Every record that follows must be duplicated exactly, with images left out.

_Source data_:
**********

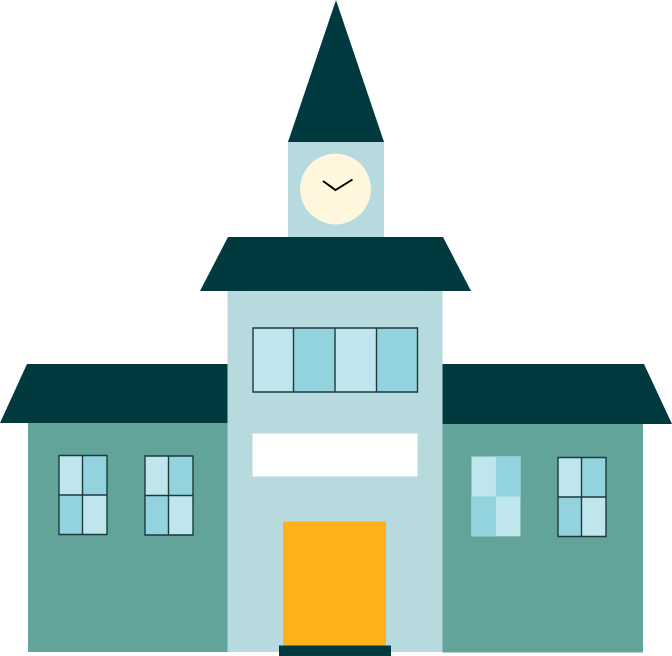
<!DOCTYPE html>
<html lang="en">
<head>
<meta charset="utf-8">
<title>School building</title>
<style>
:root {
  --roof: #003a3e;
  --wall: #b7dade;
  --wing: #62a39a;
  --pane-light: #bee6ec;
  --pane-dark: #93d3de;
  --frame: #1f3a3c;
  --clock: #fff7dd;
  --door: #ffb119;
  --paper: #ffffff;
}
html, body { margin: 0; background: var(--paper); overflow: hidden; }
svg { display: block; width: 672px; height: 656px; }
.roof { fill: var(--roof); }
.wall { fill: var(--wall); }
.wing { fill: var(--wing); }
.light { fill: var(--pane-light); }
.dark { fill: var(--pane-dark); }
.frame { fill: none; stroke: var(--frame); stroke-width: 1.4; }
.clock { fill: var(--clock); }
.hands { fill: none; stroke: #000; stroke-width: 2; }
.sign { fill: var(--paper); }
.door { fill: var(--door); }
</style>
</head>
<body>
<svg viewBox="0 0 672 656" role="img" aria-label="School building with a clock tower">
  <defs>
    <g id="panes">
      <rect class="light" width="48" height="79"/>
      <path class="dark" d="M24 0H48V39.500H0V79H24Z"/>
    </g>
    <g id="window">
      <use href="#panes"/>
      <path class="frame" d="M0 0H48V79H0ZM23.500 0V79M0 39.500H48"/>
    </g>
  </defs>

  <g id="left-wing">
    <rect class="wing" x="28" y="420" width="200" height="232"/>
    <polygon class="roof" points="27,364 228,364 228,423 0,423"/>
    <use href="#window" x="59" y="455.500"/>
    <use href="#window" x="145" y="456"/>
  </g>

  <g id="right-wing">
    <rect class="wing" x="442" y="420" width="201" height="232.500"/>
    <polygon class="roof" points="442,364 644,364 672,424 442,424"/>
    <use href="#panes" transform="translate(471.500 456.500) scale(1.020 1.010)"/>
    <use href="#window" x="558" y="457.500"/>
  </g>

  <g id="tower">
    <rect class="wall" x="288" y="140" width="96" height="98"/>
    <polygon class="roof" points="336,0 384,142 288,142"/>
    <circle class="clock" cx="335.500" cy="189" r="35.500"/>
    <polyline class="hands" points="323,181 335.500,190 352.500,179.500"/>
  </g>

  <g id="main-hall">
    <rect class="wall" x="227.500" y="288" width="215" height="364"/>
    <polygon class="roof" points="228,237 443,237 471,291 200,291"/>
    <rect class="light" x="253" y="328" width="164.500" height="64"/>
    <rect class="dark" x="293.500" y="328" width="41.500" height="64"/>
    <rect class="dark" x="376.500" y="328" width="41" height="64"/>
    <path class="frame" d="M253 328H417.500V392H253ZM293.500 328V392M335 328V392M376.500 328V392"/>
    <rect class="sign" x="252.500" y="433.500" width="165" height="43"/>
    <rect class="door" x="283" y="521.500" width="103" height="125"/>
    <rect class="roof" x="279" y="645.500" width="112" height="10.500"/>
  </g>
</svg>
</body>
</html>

**********

_Written solution_:
<!DOCTYPE html>
<html lang="en">
<head>
<meta charset="utf-8">
<title>School building</title>
<style>
:root {
  --roof: #003a3e;
  --wall: #b7dade;
  --wing: #62a39a;
  --pane-light: #bee6ec;
  --pane-dark: #93d3de;
  --frame: #1f3a3c;
  --clock: #fff7dd;
  --door: #ffb119;
  --paper: #ffffff;
}
html, body { margin: 0; background: var(--paper); overflow: hidden; }
svg { display: block; width: 672px; height: 656px; }
.roof { fill: var(--roof); }
.wall { fill: var(--wall); }
.wing { fill: var(--wing); }
.light { fill: var(--pane-light); }
.dark { fill: var(--pane-dark); }
.frame { fill: none; stroke: var(--frame); stroke-width: 1.4; }
.clock { fill: var(--clock); }
.hands { fill: none; stroke: #000; stroke-width: 2; }
.sign { fill: var(--paper); }
.door { fill: var(--door); }
</style>
</head>
<body>
<svg viewBox="0 0 672 656" role="img" aria-label="School building with a clock tower">
  <defs>
    <g id="panes">
      <rect class="light" width="48" height="79"/>
      <path class="dark" d="M24 0H48V39.500H0V79H24Z"/>
    </g>
    <g id="window">
      <use href="#panes"/>
      <path class="frame" d="M0 0H48V79H0ZM23.500 0V79M0 39.500H48"/>
    </g>
  </defs>

  <g id="left-wing">
    <rect class="wing" x="28" y="420" width="200" height="232"/>
    <polygon class="roof" points="27,364 228,364 228,423 0,423"/>
    <use href="#window" x="59" y="455.500"/>
    <use href="#window" x="145" y="456"/>
  </g>

  <g id="right-wing">
    <rect class="wing" x="442" y="420" width="201" height="232.500"/>
    <polygon class="roof" points="442,364 644,364 672,424 442,424"/>
    <use href="#panes" transform="translate(471.500 456.500) scale(1.020 1.010)"/>
    <use href="#window" x="558" y="457.500"/>
  </g>

  <g id="tower">
    <rect class="wall" x="288" y="140" width="96" height="98"/>
    <polygon class="roof" points="336,0 384,142 288,142"/>
    <circle class="clock" cx="335.500" cy="189" r="35.500"/>
    <polyline class="hands" points="323,181 335.500,190 352.500,179.500"/>
  </g>

  <g id="main-hall">
    <rect class="wall" x="227.500" y="288" width="215" height="364"/>
    <polygon class="roof" points="228,237 443,237 471,291 200,291"/>
    <rect class="light" x="253" y="328" width="164.500" height="64"/>
    <rect class="dark" x="293.500" y="328" width="41.500" height="64"/>
    <rect class="dark" x="376.500" y="328" width="41" height="64"/>
    <path class="frame" d="M253 328H417.500V392H253ZM293.500 328V392M335 328V392M376.500 328V392"/>
    <rect class="sign" x="252.500" y="433.500" width="165" height="43"/>
    <rect class="door" x="283" y="521.500" width="103" height="125"/>
    <rect class="roof" x="279" y="645.500" width="112" height="10.500"/>
  </g>
</svg>
</body>
</html>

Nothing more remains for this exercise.